Lovell, who is 36 weeks pregnant, jokes that Dopey will alert her that she’s going into labor before she feels the first contraction.
But there’s no doubt that Dopey's No. 1 mission is Britton. Dopey, the gentle guardian and constant companion, rarely takes his eyes off of the boy.
If Britton goes to the bathroom, Dopey goes too.
If Dopey needs to go potty, there goes Britton.
They are together from the moment they board the bus until school ends around 2:55 p.m., and they are together at night, sleeping together in a bedroom filled with Star Wars posters.
"Thank God for Dopey," Lovell said. "It really truly is like having another member of the team."
Voss said she used to worry about Britton getting bullied.
Because children with Dravet's syndrome have a significantly higher risk of Sudden Unexplained Death in Epilepsy (SUDEP) — which often happens at night — she also worried every time she tucked him in for bed.
Now, knowing that Dopey is by Britton’s side “gives me a sense of comfort, especially at night when he’s sleeping,” Voss said. “Now, it doesn’t bother me."
There’s no objective evidence that dogs can reliably predict seizures.
The organization that trained Dopey, Noelle's Dogs Four Hope in Colorado Springs, emphasizes that research does not support claims that dogs can be trained to detect oncoming seizures.
The ability appears to be innate to some dogs, especially those that have a strong bond with their owners or handlers, said president Christopher Smith.
Some people theorize that dogs may be able to smell chemical changes in people or detect slight behavioral changes invisible to human eye.
Smith says trainers pick puppies based on their temperament and personality.
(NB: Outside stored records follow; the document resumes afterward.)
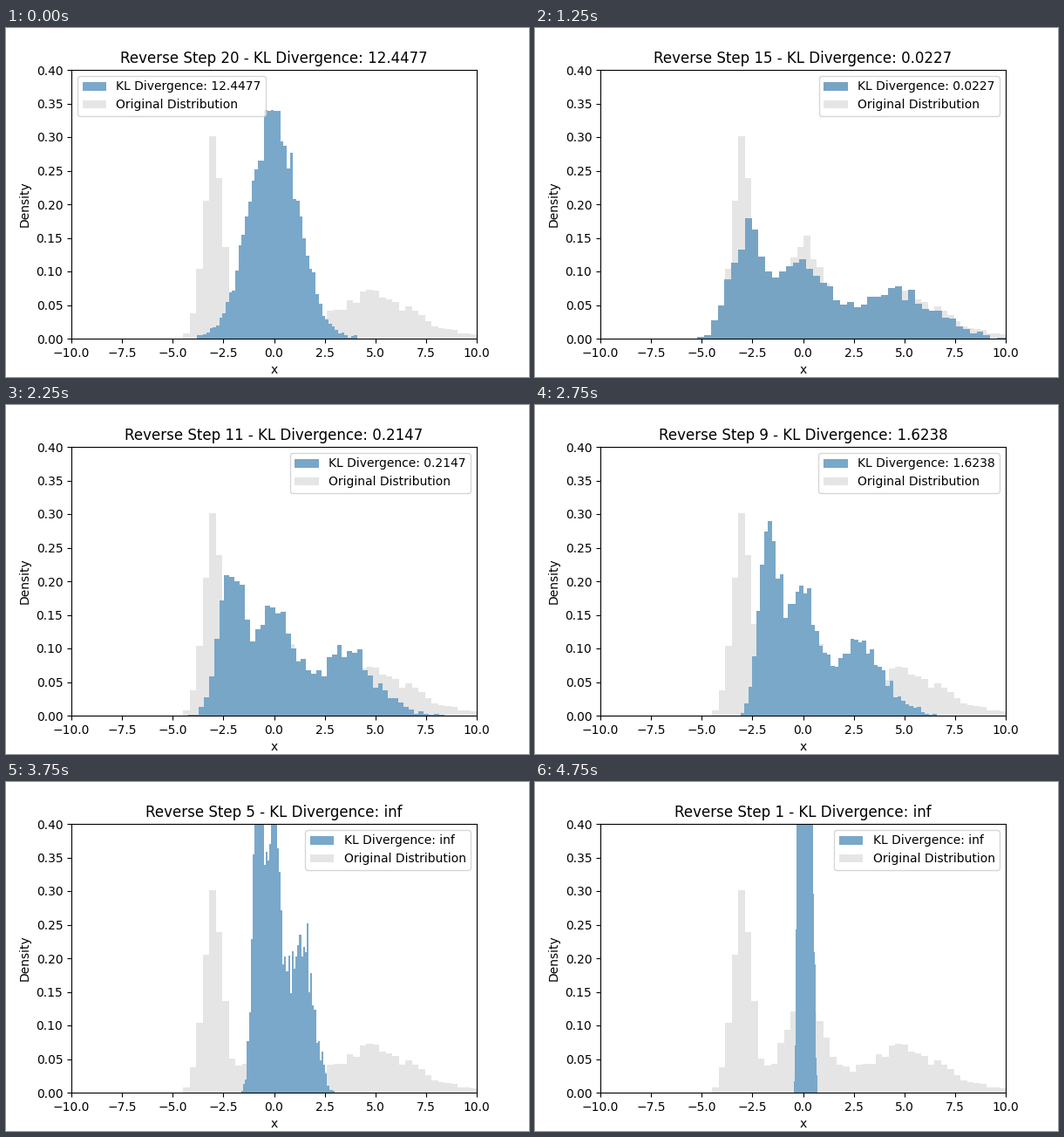
A matplotlib script that plays this animation: 600 px wide and 400 px high, repeating every 5 s.

```python
import numpy as np
import matplotlib.pyplot as plt
from matplotlib.animation import FuncAnimation

STEPS = 20
BINS = 50
SAMPLES = 5000
GREY = "#e5e5e5"
LIGHT_BLUE = np.array([121, 168, 202]) / 255
DEEP_BLUE = np.array([120, 164, 196]) / 255

# Three equal normal components
MEANS = np.array([-3, 0, 5])
BASE_SDS = np.array([0.5, 1, 2])
MODEL_SDS = np.array([0.88, 1.25, 2.12])
BASE_LOW, BASE_HIGH = -4.486, 11.644

# The model is the same mixture shrinking towards 0, blurred by added noise
KEYS = [1, 5, 7, 9, 13, 17, 19, 20]
LOW = [-0.45, -1.61, -2.43, -3.08, -5.36, -6.43, -4.8, -3.81]
HIGH = [0.7, 2.99, 4.71, 6.6, 10.2, 11.63, 9.5, 4.11]
SCALE = [0.062, 0.265, 0.4, 0.56, 0.83, 1, 0.8, 0]
NOISE = [0.06, 0.06, 0.06, 0.06, 0.06, 0.06, 0.5, 1.2]

# Divergence moves exponentially between these points
KL_STEPS = [6, 7, 9, 13, 17, 20]
KL_VALUES = [14.2641, 8.4276, 1.6238, 0.0284, 0.0181, 12.4477]


def divergence(step):
    if step < KL_STEPS[0]:
        return np.inf
    return np.exp(np.interp(step, KL_STEPS, np.log(KL_VALUES)))


def mixture(x, means, sds):
    z = (x[:, None] - means) / sds
    return np.mean(np.exp(-z * z / 2) / (sds * np.sqrt(2 * np.pi)), axis=1)


def histogram(low, high, means, sds, seed):
    width = (high - low) / BINS
    left = low + width * np.arange(BINS)
    expected = SAMPLES * width * mixture(left + width / 2, means, sds)
    counts = np.random.RandomState(seed).poisson(expected)
    counts[[0, -1]] = np.maximum(counts[[0, -1]], 1)
    return left, counts / (SAMPLES * width), width


def model(step):
    low, high, scale, noise = (
        np.interp(step, KEYS, row) for row in (LOW, HIGH, SCALE, NOISE))
    sds = np.hypot(scale * MODEL_SDS, noise)
    return histogram(low, high, scale * MEANS, sds, step)


def blue(left, heights, width):
    """Deepen the blue as more of the model covers the base."""
    base = mixture(left + width / 2, MEANS, BASE_SDS)
    overlap = np.sum(np.minimum(heights, base)) * width
    mix = np.interp(overlap, [0.5, 0.85], [0, 1])
    return tuple(LIGHT_BLUE + (DEEP_BLUE - LIGHT_BLUE) * mix)


fig, ax = plt.subplots(figsize=(6, 4), dpi=100)


def bars(data, color):
    left, heights, width = data
    return ax.bar(left, heights, width, align="edge", color=color, linewidth=0)


def draw(frame):
    step = STEPS - frame
    label = f"KL Divergence: {divergence(step):.4f}"
    ax.clear()
    base = bars(histogram(BASE_LOW, BASE_HIGH, MEANS, BASE_SDS, 0), GREY)
    data = model(step)
    current = bars(data, blue(*data))
    ax.set_xlim(-10, 10)
    ax.set_ylim(0, 0.4)
    ax.set_title(f"Reverse Step {step} - {label}")
    ax.set_xlabel("x")
    ax.set_ylabel("Density")
    ax.legend([current, base], [label, "Original Distribution"],
              loc="upper left" if step == STEPS else "upper right")
    return []


anim = FuncAnimation(fig, draw, frames=STEPS, interval=250, repeat=True)
plt.show()
```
After eight months of basic obedience training, they begin teaching them how to help their handlers during seizures. Dopey, for example, is trained to block Britton from wandering out of doorways or down stairs while he’s disoriented, so he doesn’t hurt himself.
A lover of data, Lovell has looked into the science of seizure alert dogs herself. But she couldn’t find any scientific proof that dogs can alert to seizures.
The only explanation she has, Lovell says, is “faith.”
"He’s beyond a companion. He's beyond a friend. He's beyond a lifesaver. He's an angel.”